They being to fight along the bridge, Spidey doing his best through his dizziness, the Goblin all the way off the deep end. Spidey manages to web him and wind up for a big hit…
As the Goblin falls to the water below, Spidey rushes up to where he had Gwen, but, well you know…
The Goblin helpfully counters that infamous “Snap!” sound effect by saying a fall like that would kill anyone before they hit the ground (For real tho?) and promises Spider-Man’s death will come ever more quickly.
And she’s gone. It’s hard to imagine what someone reading Spider-Man back then must’ve thought going into this. Seeing the cover, you’d probably guess Harry’s drug addiction might kill him, or maybe Aunt May would die in Doc Ock-related foul play. But Gwen? I doubt anyone saw that coming. Legend has it the response was so angry that Stan Lee told people he didn’t know they were doing this, even though he did, of course. That Gerry Conway managed to hang on to the Spidey job for another 28 issues is kind of surprising given the uproar, and a testament to Stan & Roy Thomas for backing their creatives.
This is, I guess, the earliest and maybe most infamous instance of what’s known as “fridging,” based on Gail Simone’s coining of the trope “women in refrigerators” to describe a hero’s girl getting killed as a plot device. I’m certainly not going to defend that choice. But the thing that strikes me the most, reading it in context for the first time, is Conway kept Peter & Gwen apart too much prior to this. Sure, sure, parting like that makes it even more sad or whatever, but in a way, the stakes of her death were lower than they could’ve been because these two have barely had a scene together in, what, over a year’s worth of issues? And when they have, their interactions have largely been conversations about Aunt May rather than evidence of their allegedly magical romance. The last time they did anything as a “date” was a repurposed Stan Lee comic from years prior, and even that was 5 months before this issue. Conway just didn’t give their relationship much consideration before ending it tragically. Compare this era to the run up to ASM 100. Their relationship had survived what seemed like an insurmountable difference, Peter was planning to propose and Gwen knew it… If she’d died then, man, that would’ve been twisting the knife. As infamous as this is, as shocking as Gwen’s death was, it almost seems like their relationship was sputtering out, anyway. It just feels like it could actually have had more gravitas. Maybe a weird thing to say about one of the most shocking events in superhero history, but… also feels true.
*Now, I’m no New Yorker, you could tell me any bridge was any other bridge and I would believe you, but from what I understand, in spite of the captions labeling this The George Washington Bridge, Gil & Johnny rendered The Brooklyn Bridge, which has led to some complexities over the years. Some people continued to call it the GW Bridge when referencing these events. Others started saying this happened on The Brooklyn Bridge.

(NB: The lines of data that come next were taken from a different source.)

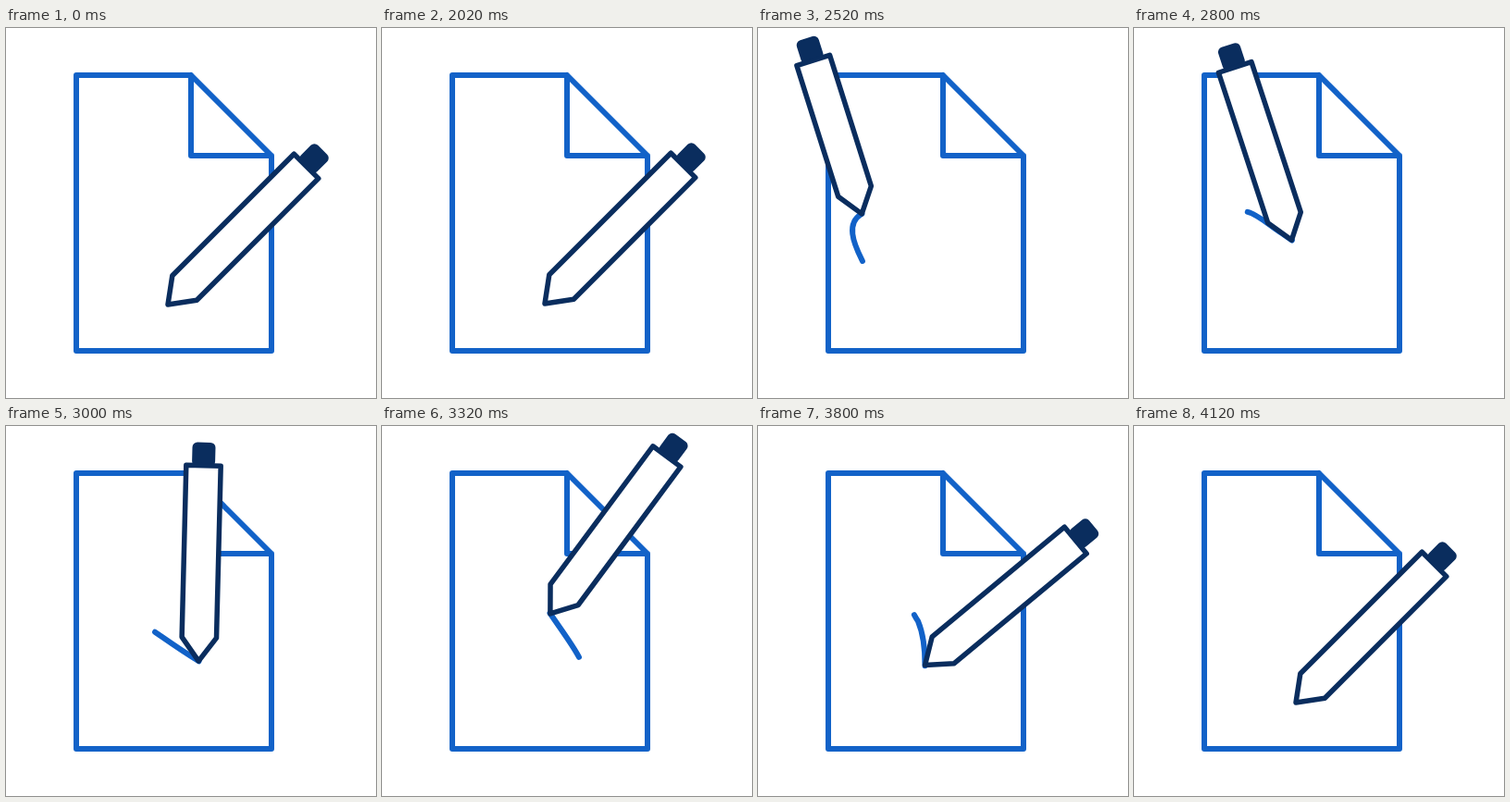
Recreate the animation shown at these times as an HTML page. Size 400 by 400 pixels, loop 4.15 s.

```html
<!DOCTYPE html>
<html lang="en">
<head>
<meta charset="utf-8">
<title>Writing pen</title>
<style>
  html, body { margin: 0; width: 100%; height: 100%; overflow: hidden; background: #fff; }
  svg { display: block; width: 100%; height: 100%; }
  path { stroke-linecap: round; stroke-linejoin: round; }
  .blue { fill: none; stroke: #1262c8; stroke-width: 6; }
  .navy { fill: #fff; stroke: #0a2d5e; stroke-width: 5.5; }
</style>
</head>
<body>
<svg viewBox="0 0 400 400">
  <path class="blue" d="M200 51H76V349H287V138L200 51V138H287"/>
  <path class="blue" id="trail"/>
  <g id="pen">
    <rect id="cap" x="-12.5" width="25" height="26" rx="5.5" fill="#0a2d5e"/>
    <path class="navy" id="body"/>
  </g>
</svg>
<script>
const LOOP = 4150, START = 2020, END = 4120;
const TRAIL = 57, NIB = 25.5, HALF = 18.7, BODY = 186;
const [trail, pen, cap, body] = ['trail', 'pen', 'cap', 'body'].map(id => document.getElementById(id));

// The written stroke, split where the timing changes.
const strokes = [
  'M175 299C160 306 134 297 112 250C103 232 95 211 112 201',
  'C124 192 140 209 160 222C176 233 190 243 208 254',
  'C217 260 217 257 213 250C207 238 195 222 182 203',
  'C173 192 166 185 166 192C166 200 169 205 173 211',
  'C181 230 184 270 175 299'
];
let outline = '';
const lengths = strokes.map(part => {
  outline += part;
  trail.setAttribute('d', outline);
  return trail.getTotalLength();
});

// Keys are [time in ms, value, speed per second].
const travel = [
  [START, 0, 0], [2520, lengths[0], 260], [3000, lengths[1], 225],
  [3320, lengths[2], 195], [3570, lengths[3], 185], [END, lengths[4], 0]
];
const tilt = [
  [START, 45, 0], [2520, -17.5, -60], [3000, 1.3, 140],
  [3320, 36.5, 60], [3570, 46.7, 55], [END, 45, 0]
];
const bodyLength = [
  [2300, BODY, 0], [2535, 148, 0], [3000, BODY, 0]
];

const clamp = (x, low, high) => Math.min(high, Math.max(low, x));

function sample(keys, time) {
  const t = clamp(time, keys[0][0], keys[keys.length - 1][0]);
  const i = Math.max(1, keys.findIndex(key => key[0] >= t));
  const [t0, a, va] = keys[i - 1], [t1, b, vb] = keys[i];
  const u = (t - t0) / (t1 - t0), w = 1 - u, span = (t1 - t0) / 1000;
  return a + (b - a) * u * u * (3 - 2 * u) + span * u * w * (va * w - vb * u);
}

function draw(t) {
  const moving = t >= START && t < END;
  const head = moving ? sample(travel, t) : 0;
  const tip = trail.getPointAtLength(head);
  const lift = moving ? Math.max(0, 1 - (t - START) / 150) : 0;
  const angle = moving ? sample(tilt, t) : 45;
  const base = -NIB, top = base - sample(bodyLength, t);

  const length = Math.min(head, TRAIL * clamp((END - t) / 300, 0, 1));
  trail.style.visibility = length > 0.5 ? 'visible' : 'hidden';
  trail.setAttribute('stroke-dasharray', `${length} 9999`);
  trail.setAttribute('stroke-dashoffset', length - head);

  body.setAttribute('d', `M0 0L${-HALF} ${base}V${top}H${HALF}V${base}Z`);
  cap.setAttribute('y', top - 25);
  pen.setAttribute('transform', `translate(${tip.x + lift} ${tip.y - lift}) rotate(${angle})`);
}

const began = performance.now();
function tick() {
  draw((performance.now() - began) % LOOP);
  requestAnimationFrame(tick);
}
tick();
</script>
</body>
</html>
```
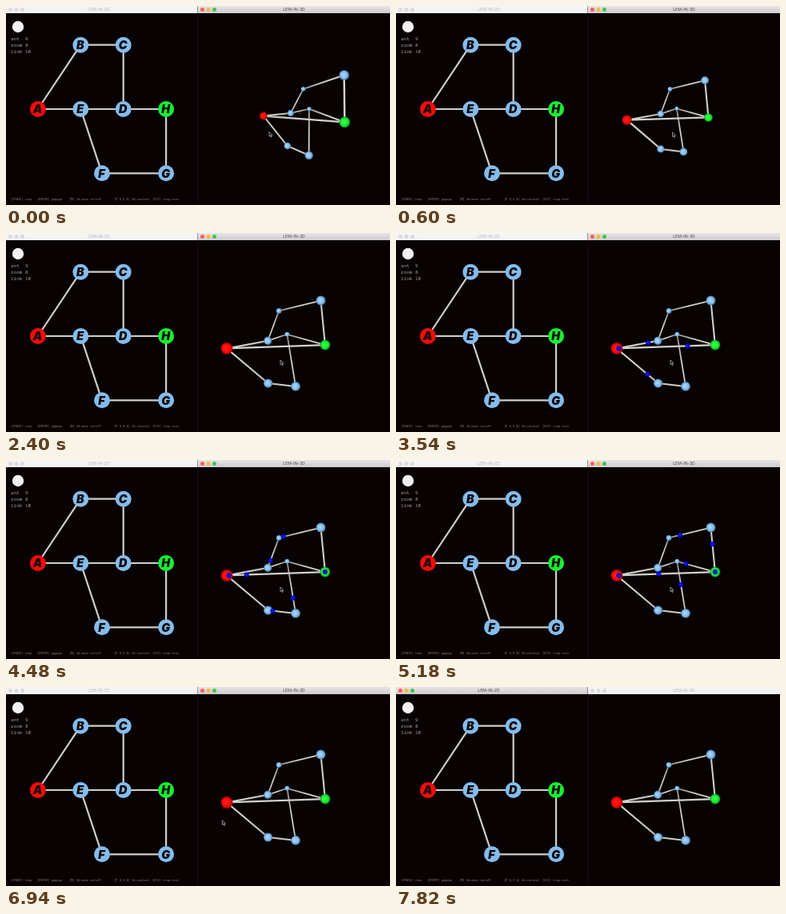
Recreate the animation shown at these times as an HTML page with a canvas. Size 480 px wide and 249 px high, loop 8000 ms.

```html
<!DOCTYPE html>
<html lang="en">
<head>
<meta charset="utf-8">
<title>Ant farm</title>
<style>
html, body { margin: 0; width: 100%; height: 100%; overflow: hidden; background: #090203; }
canvas { display: block; width: 480px; height: 249px; }
</style>
</head>
<body>
<canvas id="stage"></canvas>
<script>
const LOOP = 8000;
const canvas = document.getElementById('stage');
const ctx = canvas.getContext('2d');
const dpr = window.devicePixelRatio || 1;
canvas.width = 480 * dpr;
canvas.height = 249 * dpr;

const MONO = '"Noto Sans Mono", monospace';

// One graph for both windows: column, row, depth
const rooms = {
  D: [0.5, 0, 1.24], F: [0, -1, 1.51], E: [-0.5, 0, 0.055], B: [-0.5, 1, -0.72],
  C: [0.5, 1, -0.8], G: [1.5, -1, 0.37], H: [1.5, 0, -0.31], A: [-1.5, 0, -0.52]
};
const links = ['ED', 'EF', 'FG', 'DH', 'AE', 'CD', 'GH', 'BC', 'AB', 'AH'];
const routes = ['AH', 'AEFGH', 'ABCDH'];

// Light, middle and dark tone of each ball
const tones = {
  blue: ['#aedaff', '#84bcec', '#447298'],
  red: ['#ff2018', '#f80a08', '#a00000'],
  green: ['#44ff50', '#16f030', '#07931a'],
  ant: ['#2020ff', '#0606f4', '#0000a8']
};
const hue = id => id === 'A' ? 'red' : id === 'H' ? 'green' : 'blue';

const lerp = (a, b, u) => a + (b - a) * u;
const mix = (a, b, u) => a.map((v, i) => lerp(v, b[i], u));
const ramp = (t, from, to) => Math.max(0, Math.min(1, (t - from) / (to - from)));

function disc(x, y, r, fill) {
  ctx.fillStyle = fill;
  ctx.beginPath();
  ctx.arc(x, y, r, 0, 7);
  ctx.fill();
}

function line(a, b, width, stroke) {
  ctx.lineWidth = width;
  ctx.strokeStyle = stroke;
  ctx.beginPath();
  ctx.moveTo(a[0], a[1]);
  ctx.lineTo(b[0], b[1]);
  ctx.stroke();
}

function text(str, x, y, font, fill, align = 'left') {
  ctx.font = font;
  ctx.fillStyle = fill;
  ctx.textAlign = align;
  ctx.fillText(str, x, y);
}

function fade(x0, y0, x1, y1, colors) {
  const g = ctx.createLinearGradient(x0, y0, x1, y1);
  colors.forEach((c, i) => g.addColorStop(i / (colors.length - 1), c));
  return g;
}

function ball(x, y, r, tone) {
  const g = ctx.createRadialGradient(x - r * 0.2, y - r * 0.1, 0, x, y, r);
  tones[tone].forEach((c, i) => g.addColorStop([0, 0.65, 1][i], c));
  disc(x, y, r, g);
}

function titleBar(x, width, center, title, active) {
  ctx.fillStyle = fade(0, 0, 0, 9, active ? ['#e6e4e6', '#cfcccf'] : ['#f7f6f7', '#f2f1f2']);
  ctx.fillRect(x, 0, width, 9);
  ['#fc5b57', '#f5bb3b', '#38c84a'].forEach((c, i) =>
    disc(x + 5.5 + i * 7.5, 4.5, 2.5, active ? c : '#dcdadc'));
  text(title, center, 6.4, '5.2px Inter, sans-serif', active ? '#454345' : '#b4b2b4', 'center');
}

function drawFlat() {
  const place = id => [120 + rooms[id][0] * 53.4, 129 - rooms[id][1] * 80.3];
  for (const [a, b] of links) line(place(a), place(b), 2.2, '#d0cecb');
  for (const id in rooms) {
    const [x, y] = place(id);
    disc(x, y, 10, tones[hue(id)][1]);
    text(id, x - 0.5, y + 5.2, 'italic 900 14.5px Inter, sans-serif', '#080406', 'center');
  }
  disc(15, 26, 7.2, '#f2f0f0');
  ['ant  9', 'room 8', 'link 10'].forEach((s, i) =>
    text(s, 6, 43 + i * 7.8, '6px ' + MONO, '#a5a1a1'));
  const help = { 6: '[SPACE] step', 39: '[ENTER] gogogo', 79: '[M] 3d-move on/off',
    135: '[P U,O &] 3d-control', 183: '[ESC] stop-text' };
  for (const x in help) text(help[x], +x, 242.7, '3.7px ' + MONO, '#8a8585');
}

// Dragging turns and shifts the model, then it is zoomed in by stages
function cameraAt(t) {
  const drag = ramp(t, 120, 620);
  return {
    x: lerp(367, 342.3, drag),
    yaw: lerp(0.22, 0, drag),
    unit: 25.7 + 1.1 * ramp(t, 800, 820) + 2 * ramp(t, 1200, 1540) + 2.2 * ramp(t, 1800, 2400)
  };
}

function project([col, row, depth], cam) {
  const PITCH = 0.4, EYE = 1.6;
  const x0 = col + 0.06 * row, y0 = 1.4 * row;
  const x = x0 * Math.cos(cam.yaw) + depth * Math.sin(cam.yaw);
  const z = depth * Math.cos(cam.yaw) - x0 * Math.sin(cam.yaw);
  const y = y0 * Math.cos(PITCH) - z * Math.sin(PITCH);
  const near = EYE / (EYE + z * Math.cos(PITCH) + y0 * Math.sin(PITCH));
  const scale = cam.unit * near;
  return [cam.x + x * scale, 135.5 + y * scale, scale * 0.168, near];
}

function drawAnts(t, cam) {
  const STEP = 596, PAUSE = 0.17;
  const turn = (t - 3100) / STEP;
  const whole = Math.floor(turn);
  const u = ramp(turn - whole, PAUSE, 1);
  const ant = (p, dx = 0) => {
    const [x, y] = project(p, cam);
    ball(x + dx, y, 3, 'ant');
  };
  if (whole < 4) ant(rooms.A, 2.5);
  if (whole >= 1) ant(rooms.H);
  for (const route of routes) {
    const waves = route === 'AH' ? 5 : 2;
    for (let w = 0; w < waves; w++) {
      const from = rooms[route[whole - w]], to = rooms[route[whole - w + 1]];
      if (from && to) ant(mix(from, to, u));
    }
  }
}

function drawSpace(t) {
  const cam = cameraAt(t);
  const spot = id => project(rooms[id], cam);
  const gray = near => {
    const v = Math.min(215, 70 + 115 * near);
    return `rgb(${v}, ${v}, ${v - 5})`;
  };
  for (const [a, b] of links) {
    const p = spot(a), q = spot(b);
    const shade = fade(p[0], p[1], q[0], q[1], [gray(p[3]), '#cfd0ca', gray(q[3])]);
    line(p, q, 0.9 + 0.5 * (p[3] + q[3]), shade);
  }
  disc(cam.x, 134, 0.6, '#b5b8b5');
  for (const id in rooms) {
    const [x, y, r] = spot(id);
    ball(x, y, r, hue(id));
  }
  if (t >= 3140 && t < 6110) drawAnts(t, cam);
}

function drawCursor(t) {
  let p = mix([329, 157.5], [345.5, 158], ramp(t, 120, 600));
  p = mix(p, [343, 159], ramp(t, 1200, 2400));
  p = mix(p, [186, 176], ramp(t, 6580, 7360));
  const [x, y] = mix(p, [92, 250], ramp(t, 7380, 7800));
  ctx.beginPath();
  [[0, 0], [0, 5.6], [1.3, 4.4], [2.3, 6.6], [3.2, 6.2], [2.3, 4.1], [4, 4]]
    .forEach(([dx, dy]) => ctx.lineTo(x + dx, y + dy));
  ctx.closePath();
  ctx.fillStyle = '#080506';
  ctx.fill();
  ctx.lineWidth = 0.7;
  ctx.strokeStyle = '#c8c6c6';
  ctx.stroke();
}

function draw(now) {
  const t = now % LOOP;
  ctx.setTransform(dpr, 0, 0, dpr, 0, 0);
  ctx.fillStyle = '#090203';
  ctx.fillRect(0, 0, 480, 249);
  drawFlat();
  drawSpace(t);
  line([240, 9], [240, 249], 0.7, '#1d1819');
  const leftActive = t >= 7300;
  titleBar(0, 239.6, 116, 'LEM-IN-2D', leftActive);
  titleBar(240, 240, 360, 'LEM-IN-3D', !leftActive);
  drawCursor(t);
  requestAnimationFrame(draw);
}
requestAnimationFrame(draw);
</script>
</body>
</html>
```
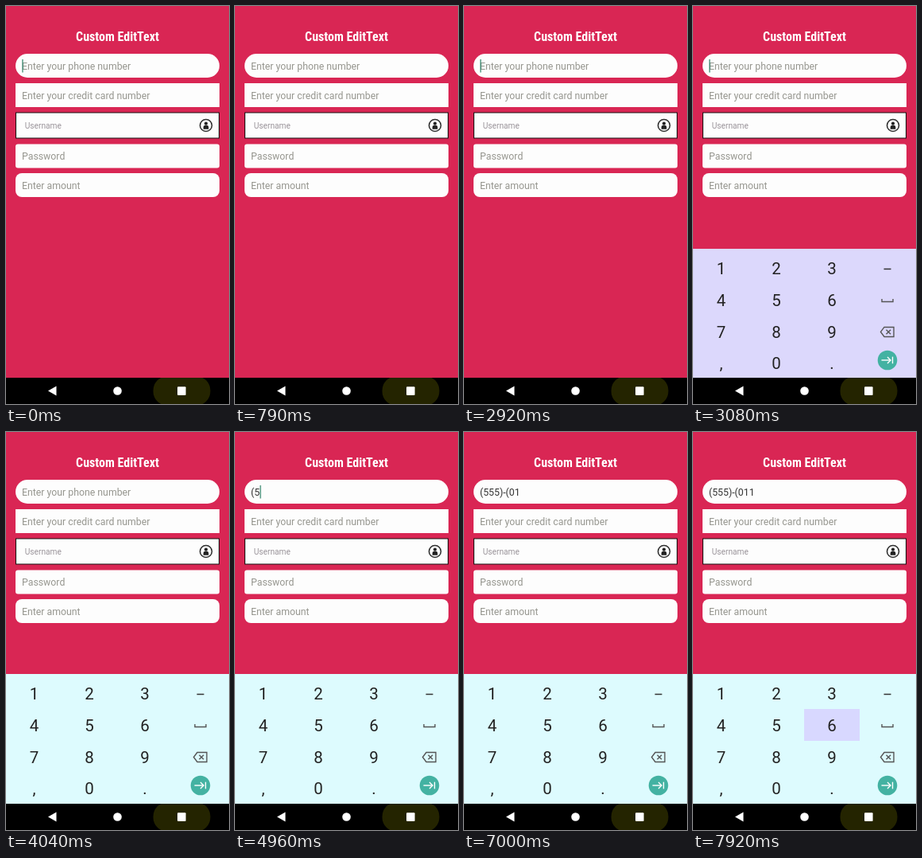
These frames come from a looping animation (281x500 px, 8000 ms). An HTML page with a canvas:

```html
<!DOCTYPE html>
<html lang="en">
<head>
<meta charset="utf-8">
<title>Custom EditText</title>
<style>
  html, body { margin: 0; width: 100%; height: 100%; overflow: hidden; background: #d92654; }
  canvas { display: block; width: 281px; height: 500px; }
</style>
</head>
<body>
<canvas id="stage" width="281" height="500"></canvas>
<script>
const ctx = document.getElementById('stage').getContext('2d');
const LOOP = 8000;
const FOCUS_AT = 3050;
const KEYBOARD = { top: 304, bottom: 467, start: 2940, length: 180, tintEnd: 3380 };
const COLUMNS = [35.5, 105, 175, 245];
const ROWS = [329, 368.8, 408.5, 448];
const KEYS = ['1', '2', '3', '4', '5', '6', '7', '8', '9', ',', '0', '.'];

// Key, finger down, character typed, highlight cleared (ms)
const PRESSES = [
  ['5', 4580, 4720, 4880],
  ['5', 5080, 5220, 5380],
  ['5', 5560, 5700, 5860],
  ['0', 5960, 6170, 6330],
  ['1', 6390, 6500, 6580],
  ['1', 7260, 7420, 7580],
  ['6', 7870, 8060, 8220],
];

function text(str, x, y, font, color, align = 'left') {
  ctx.font = font;
  ctx.fillStyle = color;
  ctx.textAlign = align;
  ctx.fillText(str, x, y);
}

function box(x, y, w, h, r, color) {
  ctx.fillStyle = color;
  ctx.beginPath();
  ctx.roundRect(x, y, w, h, r);
  ctx.fill();
}

function disc(x, y, r, color) {
  ctx.fillStyle = color;
  ctx.beginPath();
  ctx.arc(x, y, r, 0, Math.PI * 2);
  ctx.fill();
}

function trace(points, color, width, close = false) {
  ctx.beginPath();
  points.forEach(([x, y]) => ctx.lineTo(x, y));
  if (close) ctx.closePath();
  ctx.strokeStyle = color;
  ctx.lineWidth = width;
  ctx.stroke();
}

function phoneText(t) {
  const digits = PRESSES.filter(p => p[2] <= t).map(p => p[0]).join('');
  if (!digits) return '';
  const rest = digits.slice(3);
  return '(' + digits.slice(0, 3) + (rest && ')-(' + rest);
}

// The caret blink restarts on focus and after every typed character.
function caretVisible(t) {
  const restarts = [-80, FOCUS_AT, ...PRESSES.map(p => p[2])];
  const last = Math.max(...restarts.filter(s => s <= t));
  return (t - last) % 1000 < 500;
}

function drawPersonIcon(x, y) {
  ctx.beginPath();
  ctx.arc(x, y, 7.5, 0, Math.PI * 2);
  ctx.strokeStyle = '#333';
  ctx.lineWidth = 1.6;
  ctx.stroke();
  disc(x, y - 2.3, 2.1, '#222');
  box(x - 3.3, y, 6.6, 4.8, [2, 2, 0.5, 0.5], '#222');
}

function drawForm(t) {
  const white = '#fdfdfd', hint = '#96968f', font = '12.3px Roboto, sans-serif';
  ctx.fontStretch = 'condensed';
  text('Custom EditText', 140.5, 44, 'bold condensed 16px "Roboto Condensed", Roboto, sans-serif', '#fff', 'center');
  ctx.fontStretch = 'normal';

  box(12, 60, 257, 30, 15, white);
  box(12, 97, 257, 30, 0, white);
  box(12, 133.5, 257, 33, 0, '#151010');
  box(13, 134.5, 255, 31, 0, white);
  box(12, 173.5, 257, 30, 3, white);
  box(12, 210, 257, 30, 8, white);

  const phone = phoneText(t);
  text(phone || 'Enter your phone number', 20, 80, font, phone ? '#333' : hint);
  if (caretVisible(t)) {
    const x = 20.3 + (phone ? ctx.measureText(phone).width : 0);
    box(x, 67, 1.3, 16.5, 0, '#3c8a72');
  }
  text('Enter your credit card number', 20, 116.8, font, hint);
  text('Username', 23.7, 154, '10.2px Roboto, sans-serif', '#9a949a');
  text('Password', 20, 193.2, font, hint);
  text('Enter amount', 20, 230, font, hint);
  drawPersonIcon(252, 150);
}

function drawKeyIcons() {
  const [, , , x] = COLUMNS, gray = '#555';
  trace([[x - 4.5, 329.5], [x + 4.5, 329.5]], '#333', 1.5);
  trace([[x - 7, 367], [x - 7, 370.5], [x + 7, 370.5], [x + 7, 367]], gray, 1.4);
  trace([[x - 8.5, 408.5], [x - 4, 402.5], [x + 8, 402.5], [x + 8, 414.5], [x - 4, 414.5]], gray, 1.4, true);
  trace([[x - 1.5, 405.7], [x + 4.1, 411.3]], gray, 1.4);
  trace([[x - 1.5, 411.3], [x + 4.1, 405.7]], gray, 1.4);

  disc(x, 444, 12.3, '#43b2a2');
  trace([[x - 7.5, 444], [x + 4, 444]], '#fff', 1.4);
  trace([[x, 440], [x + 4, 444], [x, 448]], '#fff', 1.4);
  trace([[x + 6.5, 439.7], [x + 6.5, 448.3]], '#fff', 1.4);
}

function drawKeyboard(t) {
  const p = Math.min((t - KEYBOARD.start) / KEYBOARD.length, 1);
  if (p < 0) return;
  const { top, bottom } = KEYBOARD;
  ctx.save();
  ctx.beginPath();
  ctx.rect(0, 0, 281, bottom);
  ctx.clip();
  ctx.globalAlpha = Math.min(p * 2, 1);
  ctx.translate(0, 20 * (1 - p) ** 2);
  box(0, top, 281, bottom - top, 0, t < KEYBOARD.tintEnd ? '#dcd8fc' : '#ddfbfe');

  for (const [key, down, , clear] of PRESSES) {
    if (t < down || t >= clear) continue;
    const i = KEYS.indexOf(key);
    box(i % 3 * 70, 308 + Math.floor(i / 3) * 40, 70, 40, 0, '#d8d8ff');
  }
  KEYS.forEach((key, i) => {
    text(key, COLUMNS[i % 3], ROWS[Math.floor(i / 3)] + 7.3, '20.5px Roboto, sans-serif', '#222', 'center');
  });
  drawKeyIcons();
  ctx.restore();
}

function drawNavBar() {
  ctx.save();
  ctx.beginPath();
  ctx.rect(0, 467, 281, 33);
  ctx.clip();
  box(0, 467, 281, 33, 0, '#000');
  box(185.5, 465, 72, 37, 18, '#242400');
  ctx.fillStyle = '#fff';
  ctx.beginPath();
  ctx.moveTo(53, 483.5);
  ctx.lineTo(63.5, 477.5);
  ctx.lineTo(63.5, 489.5);
  ctx.fill();
  disc(140.5, 483.5, 5.3, '#fff');
  box(216, 478.3, 10.6, 10.6, 1, '#fff');
  ctx.restore();
}

function frame() {
  const t = performance.now() % LOOP;
  box(0, 0, 281, 500, 0, '#d92654');
  drawForm(t);
  drawKeyboard(t);
  drawNavBar();
  requestAnimationFrame(frame);
}
frame();
</script>
</body>
</html>
```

Does it matter? I dunno. Which would be more correct, what you’re told or what you see? I dunno. I would submit that, for the majority of the reading public who aren’t New Yorkers and wouldn’t be able to tell the difference, this happening on The GW Bridge is ironclad fact. But… I dunno. It seems worth a mention.
Here’s the original cover, though it really isn’t very different.